By Marguerite Jill Dye
Living life’s passions brings such joy. Sharing them is even better. It deepens relationships and expands our hearts. My husband Duane has a passion for trains, which helps compensate for a childhood lack, but some passions are passed down for generations and arise from fond memories or early dreams.
Dad’s love arose from riding trains out West and in Mexico with his brothers while their father served as American Consul. They pulled the blinds down in the passenger car so the lights wouldn’t show on the Mexican plain and Pancho Villa wouldn’t hold up their train! Later, Dad and my brothers set up a toy train that ran through our New Jersey attic, which, in turn, inspired my husband to build our son an elaborate train table. Now it enthralls Silas, our grandson. They turn down the lights so the engine lights glow on the ““O locomotives: the Santa Fe Super Chief and Orient Express, which chug along on two oval tracks.

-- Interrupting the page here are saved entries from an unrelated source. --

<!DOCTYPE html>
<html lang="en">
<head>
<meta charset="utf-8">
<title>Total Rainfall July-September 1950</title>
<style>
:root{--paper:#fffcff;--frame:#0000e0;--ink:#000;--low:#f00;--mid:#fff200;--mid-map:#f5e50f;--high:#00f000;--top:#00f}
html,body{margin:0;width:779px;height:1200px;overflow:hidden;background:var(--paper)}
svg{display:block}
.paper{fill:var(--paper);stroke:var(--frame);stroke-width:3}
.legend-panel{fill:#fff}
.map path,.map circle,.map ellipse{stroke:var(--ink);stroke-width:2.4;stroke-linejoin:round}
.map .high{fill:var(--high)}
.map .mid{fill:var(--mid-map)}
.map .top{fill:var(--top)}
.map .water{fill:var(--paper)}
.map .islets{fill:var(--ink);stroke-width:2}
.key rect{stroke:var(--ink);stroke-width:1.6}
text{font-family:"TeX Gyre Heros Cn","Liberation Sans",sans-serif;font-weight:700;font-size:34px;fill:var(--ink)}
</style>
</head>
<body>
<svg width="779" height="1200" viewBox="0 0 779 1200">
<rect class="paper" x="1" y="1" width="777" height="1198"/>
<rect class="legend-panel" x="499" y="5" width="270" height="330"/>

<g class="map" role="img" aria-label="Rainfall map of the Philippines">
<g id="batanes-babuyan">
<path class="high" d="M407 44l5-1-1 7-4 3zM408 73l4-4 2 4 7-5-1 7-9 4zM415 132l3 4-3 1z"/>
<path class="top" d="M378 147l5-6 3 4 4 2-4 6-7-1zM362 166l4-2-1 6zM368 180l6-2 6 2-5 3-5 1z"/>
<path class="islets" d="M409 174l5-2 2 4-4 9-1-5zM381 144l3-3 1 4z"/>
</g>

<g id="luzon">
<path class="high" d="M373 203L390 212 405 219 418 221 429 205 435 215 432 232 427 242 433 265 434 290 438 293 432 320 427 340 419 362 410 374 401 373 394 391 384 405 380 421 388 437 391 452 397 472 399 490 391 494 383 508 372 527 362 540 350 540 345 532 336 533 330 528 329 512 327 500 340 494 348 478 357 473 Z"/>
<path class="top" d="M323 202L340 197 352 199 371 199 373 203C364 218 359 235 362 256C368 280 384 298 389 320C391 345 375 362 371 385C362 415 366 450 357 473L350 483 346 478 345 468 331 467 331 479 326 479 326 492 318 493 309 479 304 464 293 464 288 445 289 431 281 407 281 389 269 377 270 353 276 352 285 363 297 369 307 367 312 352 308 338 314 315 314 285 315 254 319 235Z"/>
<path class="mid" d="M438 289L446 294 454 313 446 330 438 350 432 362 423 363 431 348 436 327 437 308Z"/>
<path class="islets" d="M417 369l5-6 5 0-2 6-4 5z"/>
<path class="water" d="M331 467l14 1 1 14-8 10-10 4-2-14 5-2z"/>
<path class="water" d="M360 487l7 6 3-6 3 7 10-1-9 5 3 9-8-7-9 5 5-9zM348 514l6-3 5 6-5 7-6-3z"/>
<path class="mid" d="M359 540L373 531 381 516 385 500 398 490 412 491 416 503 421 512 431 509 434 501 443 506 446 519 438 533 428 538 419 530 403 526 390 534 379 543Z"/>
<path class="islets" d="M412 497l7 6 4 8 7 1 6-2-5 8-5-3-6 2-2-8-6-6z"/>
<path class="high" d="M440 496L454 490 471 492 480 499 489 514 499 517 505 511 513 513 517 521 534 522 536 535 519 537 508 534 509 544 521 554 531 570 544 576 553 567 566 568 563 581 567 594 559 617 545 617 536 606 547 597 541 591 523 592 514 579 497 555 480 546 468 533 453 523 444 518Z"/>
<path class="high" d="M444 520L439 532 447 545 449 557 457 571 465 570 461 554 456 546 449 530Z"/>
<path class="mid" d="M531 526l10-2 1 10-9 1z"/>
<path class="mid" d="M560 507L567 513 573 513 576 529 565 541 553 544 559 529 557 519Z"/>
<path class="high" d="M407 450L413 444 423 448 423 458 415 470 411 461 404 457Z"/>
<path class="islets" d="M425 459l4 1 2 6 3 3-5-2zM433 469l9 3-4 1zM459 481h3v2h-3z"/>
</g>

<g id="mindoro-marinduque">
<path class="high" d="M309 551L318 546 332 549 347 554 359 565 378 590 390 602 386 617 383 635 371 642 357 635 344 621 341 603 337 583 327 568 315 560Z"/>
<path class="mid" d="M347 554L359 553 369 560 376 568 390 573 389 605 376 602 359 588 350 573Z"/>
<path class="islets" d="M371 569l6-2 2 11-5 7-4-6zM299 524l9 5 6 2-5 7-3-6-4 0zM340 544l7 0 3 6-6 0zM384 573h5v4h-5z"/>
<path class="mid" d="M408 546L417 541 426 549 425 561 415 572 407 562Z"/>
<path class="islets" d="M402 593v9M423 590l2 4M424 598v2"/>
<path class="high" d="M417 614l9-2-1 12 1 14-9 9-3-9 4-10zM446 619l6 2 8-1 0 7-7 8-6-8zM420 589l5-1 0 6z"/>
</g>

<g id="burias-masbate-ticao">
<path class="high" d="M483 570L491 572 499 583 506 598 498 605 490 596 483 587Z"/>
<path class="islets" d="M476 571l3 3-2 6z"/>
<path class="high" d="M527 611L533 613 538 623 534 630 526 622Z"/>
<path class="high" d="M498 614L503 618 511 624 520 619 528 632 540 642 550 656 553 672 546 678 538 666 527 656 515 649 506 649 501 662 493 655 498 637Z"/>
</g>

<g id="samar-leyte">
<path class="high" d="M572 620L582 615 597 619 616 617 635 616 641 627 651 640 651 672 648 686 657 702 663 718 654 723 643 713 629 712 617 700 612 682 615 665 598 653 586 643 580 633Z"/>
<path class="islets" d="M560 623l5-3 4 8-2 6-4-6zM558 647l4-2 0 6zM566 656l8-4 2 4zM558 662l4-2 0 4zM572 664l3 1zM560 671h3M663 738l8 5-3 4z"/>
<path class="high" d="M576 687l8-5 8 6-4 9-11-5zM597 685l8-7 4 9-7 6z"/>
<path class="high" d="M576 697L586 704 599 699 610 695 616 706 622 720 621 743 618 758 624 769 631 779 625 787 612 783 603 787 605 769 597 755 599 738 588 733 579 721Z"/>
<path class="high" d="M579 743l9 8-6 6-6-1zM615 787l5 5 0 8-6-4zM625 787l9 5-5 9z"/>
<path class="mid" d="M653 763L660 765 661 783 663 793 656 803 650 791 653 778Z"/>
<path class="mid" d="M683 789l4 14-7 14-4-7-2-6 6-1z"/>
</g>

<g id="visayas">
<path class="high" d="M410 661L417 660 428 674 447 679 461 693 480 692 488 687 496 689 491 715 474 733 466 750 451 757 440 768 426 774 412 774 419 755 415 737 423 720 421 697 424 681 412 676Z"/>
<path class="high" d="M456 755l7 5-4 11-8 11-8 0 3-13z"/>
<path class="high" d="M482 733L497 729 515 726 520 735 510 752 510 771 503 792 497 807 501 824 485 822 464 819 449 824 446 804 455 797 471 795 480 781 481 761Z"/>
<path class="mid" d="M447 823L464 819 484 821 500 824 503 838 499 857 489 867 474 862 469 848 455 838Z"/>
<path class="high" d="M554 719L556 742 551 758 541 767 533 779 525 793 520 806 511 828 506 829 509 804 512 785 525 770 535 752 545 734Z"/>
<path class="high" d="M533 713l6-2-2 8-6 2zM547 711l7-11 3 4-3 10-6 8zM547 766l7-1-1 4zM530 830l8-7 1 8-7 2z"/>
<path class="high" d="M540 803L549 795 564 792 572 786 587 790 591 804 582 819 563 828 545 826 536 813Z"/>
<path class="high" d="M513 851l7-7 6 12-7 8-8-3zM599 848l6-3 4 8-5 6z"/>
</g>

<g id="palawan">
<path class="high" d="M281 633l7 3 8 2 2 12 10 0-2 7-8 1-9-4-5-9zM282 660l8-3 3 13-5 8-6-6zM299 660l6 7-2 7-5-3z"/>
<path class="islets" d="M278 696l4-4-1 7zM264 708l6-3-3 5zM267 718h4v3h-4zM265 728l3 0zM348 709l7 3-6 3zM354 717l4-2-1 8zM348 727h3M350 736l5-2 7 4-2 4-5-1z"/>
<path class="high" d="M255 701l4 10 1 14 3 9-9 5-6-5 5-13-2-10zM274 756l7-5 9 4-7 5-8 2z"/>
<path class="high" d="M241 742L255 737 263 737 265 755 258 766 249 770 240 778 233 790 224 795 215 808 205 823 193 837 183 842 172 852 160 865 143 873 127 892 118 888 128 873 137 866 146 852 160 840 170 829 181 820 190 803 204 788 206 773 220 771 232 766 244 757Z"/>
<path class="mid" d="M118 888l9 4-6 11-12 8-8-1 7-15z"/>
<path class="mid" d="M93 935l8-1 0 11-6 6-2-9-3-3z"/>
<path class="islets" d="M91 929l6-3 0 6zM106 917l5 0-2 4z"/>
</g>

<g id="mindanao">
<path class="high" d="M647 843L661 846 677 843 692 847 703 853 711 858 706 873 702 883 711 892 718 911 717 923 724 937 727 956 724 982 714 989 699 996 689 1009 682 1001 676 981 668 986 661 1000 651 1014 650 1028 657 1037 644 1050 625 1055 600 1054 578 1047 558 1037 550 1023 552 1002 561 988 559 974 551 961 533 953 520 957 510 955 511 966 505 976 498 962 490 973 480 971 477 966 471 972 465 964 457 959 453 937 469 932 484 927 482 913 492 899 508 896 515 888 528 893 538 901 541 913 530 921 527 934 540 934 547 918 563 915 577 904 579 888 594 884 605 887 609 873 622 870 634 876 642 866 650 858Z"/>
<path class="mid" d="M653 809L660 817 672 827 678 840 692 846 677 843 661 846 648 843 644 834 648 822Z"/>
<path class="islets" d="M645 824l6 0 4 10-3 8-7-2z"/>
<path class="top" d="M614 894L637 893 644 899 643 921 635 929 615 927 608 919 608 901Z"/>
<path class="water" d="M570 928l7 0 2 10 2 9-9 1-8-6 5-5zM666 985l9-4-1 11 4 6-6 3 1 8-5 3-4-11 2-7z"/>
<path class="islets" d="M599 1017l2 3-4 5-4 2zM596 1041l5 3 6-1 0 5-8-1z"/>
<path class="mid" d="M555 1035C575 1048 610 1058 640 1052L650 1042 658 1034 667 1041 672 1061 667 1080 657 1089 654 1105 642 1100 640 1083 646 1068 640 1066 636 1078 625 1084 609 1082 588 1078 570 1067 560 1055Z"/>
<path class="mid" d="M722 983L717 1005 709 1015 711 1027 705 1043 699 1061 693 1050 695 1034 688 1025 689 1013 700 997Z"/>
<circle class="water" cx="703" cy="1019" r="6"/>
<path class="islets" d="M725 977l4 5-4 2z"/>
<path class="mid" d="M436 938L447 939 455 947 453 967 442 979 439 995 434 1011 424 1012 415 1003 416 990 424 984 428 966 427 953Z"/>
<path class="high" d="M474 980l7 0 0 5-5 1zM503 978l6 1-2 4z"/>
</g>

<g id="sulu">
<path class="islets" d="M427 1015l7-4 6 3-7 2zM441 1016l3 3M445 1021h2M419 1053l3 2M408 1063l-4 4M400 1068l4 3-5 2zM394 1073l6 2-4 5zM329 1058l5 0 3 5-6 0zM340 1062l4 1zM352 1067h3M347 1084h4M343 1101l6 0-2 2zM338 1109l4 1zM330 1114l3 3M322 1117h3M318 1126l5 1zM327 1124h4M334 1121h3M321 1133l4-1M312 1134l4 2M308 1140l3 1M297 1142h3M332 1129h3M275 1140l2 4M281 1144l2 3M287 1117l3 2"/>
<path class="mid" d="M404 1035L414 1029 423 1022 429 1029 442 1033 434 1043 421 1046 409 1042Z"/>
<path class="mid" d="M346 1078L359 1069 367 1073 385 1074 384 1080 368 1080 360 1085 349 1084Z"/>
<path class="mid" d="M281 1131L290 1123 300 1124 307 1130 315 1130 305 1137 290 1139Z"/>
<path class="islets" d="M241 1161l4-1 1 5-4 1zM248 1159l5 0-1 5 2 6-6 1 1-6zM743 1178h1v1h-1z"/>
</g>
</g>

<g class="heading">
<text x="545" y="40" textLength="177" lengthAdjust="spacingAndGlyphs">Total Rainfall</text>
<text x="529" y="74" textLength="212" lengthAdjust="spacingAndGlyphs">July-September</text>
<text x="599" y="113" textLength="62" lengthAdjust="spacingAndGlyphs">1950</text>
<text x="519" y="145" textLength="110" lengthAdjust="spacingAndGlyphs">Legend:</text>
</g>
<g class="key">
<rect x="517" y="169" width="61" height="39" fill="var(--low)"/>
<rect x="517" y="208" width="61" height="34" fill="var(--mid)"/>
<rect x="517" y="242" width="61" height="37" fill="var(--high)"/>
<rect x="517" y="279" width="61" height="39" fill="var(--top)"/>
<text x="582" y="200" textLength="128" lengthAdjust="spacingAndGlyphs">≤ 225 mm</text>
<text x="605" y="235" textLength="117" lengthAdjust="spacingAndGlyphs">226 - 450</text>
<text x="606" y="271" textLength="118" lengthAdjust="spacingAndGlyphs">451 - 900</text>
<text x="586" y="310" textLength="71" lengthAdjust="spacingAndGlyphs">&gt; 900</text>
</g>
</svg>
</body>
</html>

They “toot, toot, toot” and rarely collide. Smoke rises from smokestacks. The conductor speaks French. Silas is so in awe that Thomas the Train is his new best friend. Trains will most likely remain one of his passions in life.
Silas loves to hike too. Perhaps, this summer or fall, we’ll climb to the top of Bear Mountain together. Meanwhile, I introduced a good friend to it. Part way up, Judy and I met two mountain bikers wearing Killington badges. They volunteer as “summer hosts.” The three-year-old program was modeled after the Killington Ambassador program which began in 1962-63 for skiers with “an acute case of Killingtonitis.” Steven Hicks of Springfield, Mass., and Mark Paquette from Columbia, Conn., live their passions while helping fellow mountain bikers, snowboarders, and skiers on Killington each weekend. Ian McLaughlin directs the program.
Farther up, we met an Arkansas couple staying at the Grand Hotel and hiking a new trail each day for a week. We hiked part way up together, then all stood on the summit, entranced by the views. In 25 years of friendship with Judy, that was one of our most treasured moments. Descending, a far-off deer caught my eye, leaping across a wide ski slope. “Its tail is bushy,” Judy observed. “It’s a fox,” we declared in unison. “But it’s far away and far too big. It’s a coyote!” I concluded. For decades, we’ve heard coyotes howl at sunrise and sunset, but only once had I ever seen a Vermont coyote.
My greatest passion in recent years is walking the Camino de Santiago across Spain, the Camino Francés from the Pyrenees to Santiago de Compostela, and the Camino del Norte on Spain’s spectacular northern coast. We shared what we’ve learned with new Rutland friends who’ll walk the Camino Francés in the fall. They wanted to know the nitty-gritty, like what to wear and what backpack to carry. The grueling nature of the 500-mile pilgrimage is quite a challenge, but like the AT, the Appalachian Trail, the Camino enchants and often becomes one of the walker’s strongest life passions.
We followed our favorite AT trail to check up on our friends, a pair of geese we met last year and their four fluffy, pint sized goslings. A boater with binoculars eased our concern about the welfare of the loons. “Not long ago, the Canada goose sat on her eggs in that very same nest where Mama Loon is now sitting!” Papa Loon was on high alert when the boater passed nearby.
What are your passions? Can you name a few? What were you doing in your happiest times? Perhaps there’s a passion you could resurrect. Pursuing passions elevates mood, adds joy to life and gratitude. It lowers blood pressure, anxiety, depression, and the risk of illnesses related to stress. It’s important we ask ourselves what we love most, then make the time to do it! If what we love most isn’t included in life, we’re not honoring our authentic self. Writing down our passions and dreams gives them the power to manifest. Taking a small step to address one each day gives us hope and renews sense of self.
Let’s celebrate and share our life passions at a pot luck party and ice cream social Saturday, June 30, at 5 p.m. in the Killington Dream Lodge. If music is your passion, bring your instrument along, or your sketch, painting or carving. Read a poem or tell a joke if you like. Let’s celebrate our passions and freedom of expression, free speech and The Mountain Times—our wonderful, informative, and formidable newspaper. Hats off to its editors, publishers, staff, and writers like Brett Yates who contributed “Generation Y” for 10 years! What an accomplishment and devotion! (My 100 columns are a drop in the bucket). Let’s celebrate friendship, community, and belonging. Let’s celebrate one another! I promise to cook up Mom’s/Marguerite’s Ooh La La hot fudge sauce! Everyone is invited and welcomed. Please RSVP to [email protected] with the names of guests and whatever dish you’d like to share and I will send you the details.
Marguerite Jill Dye is an artist and writer who divides her time between Vermont and Florida’s Gulf Coast.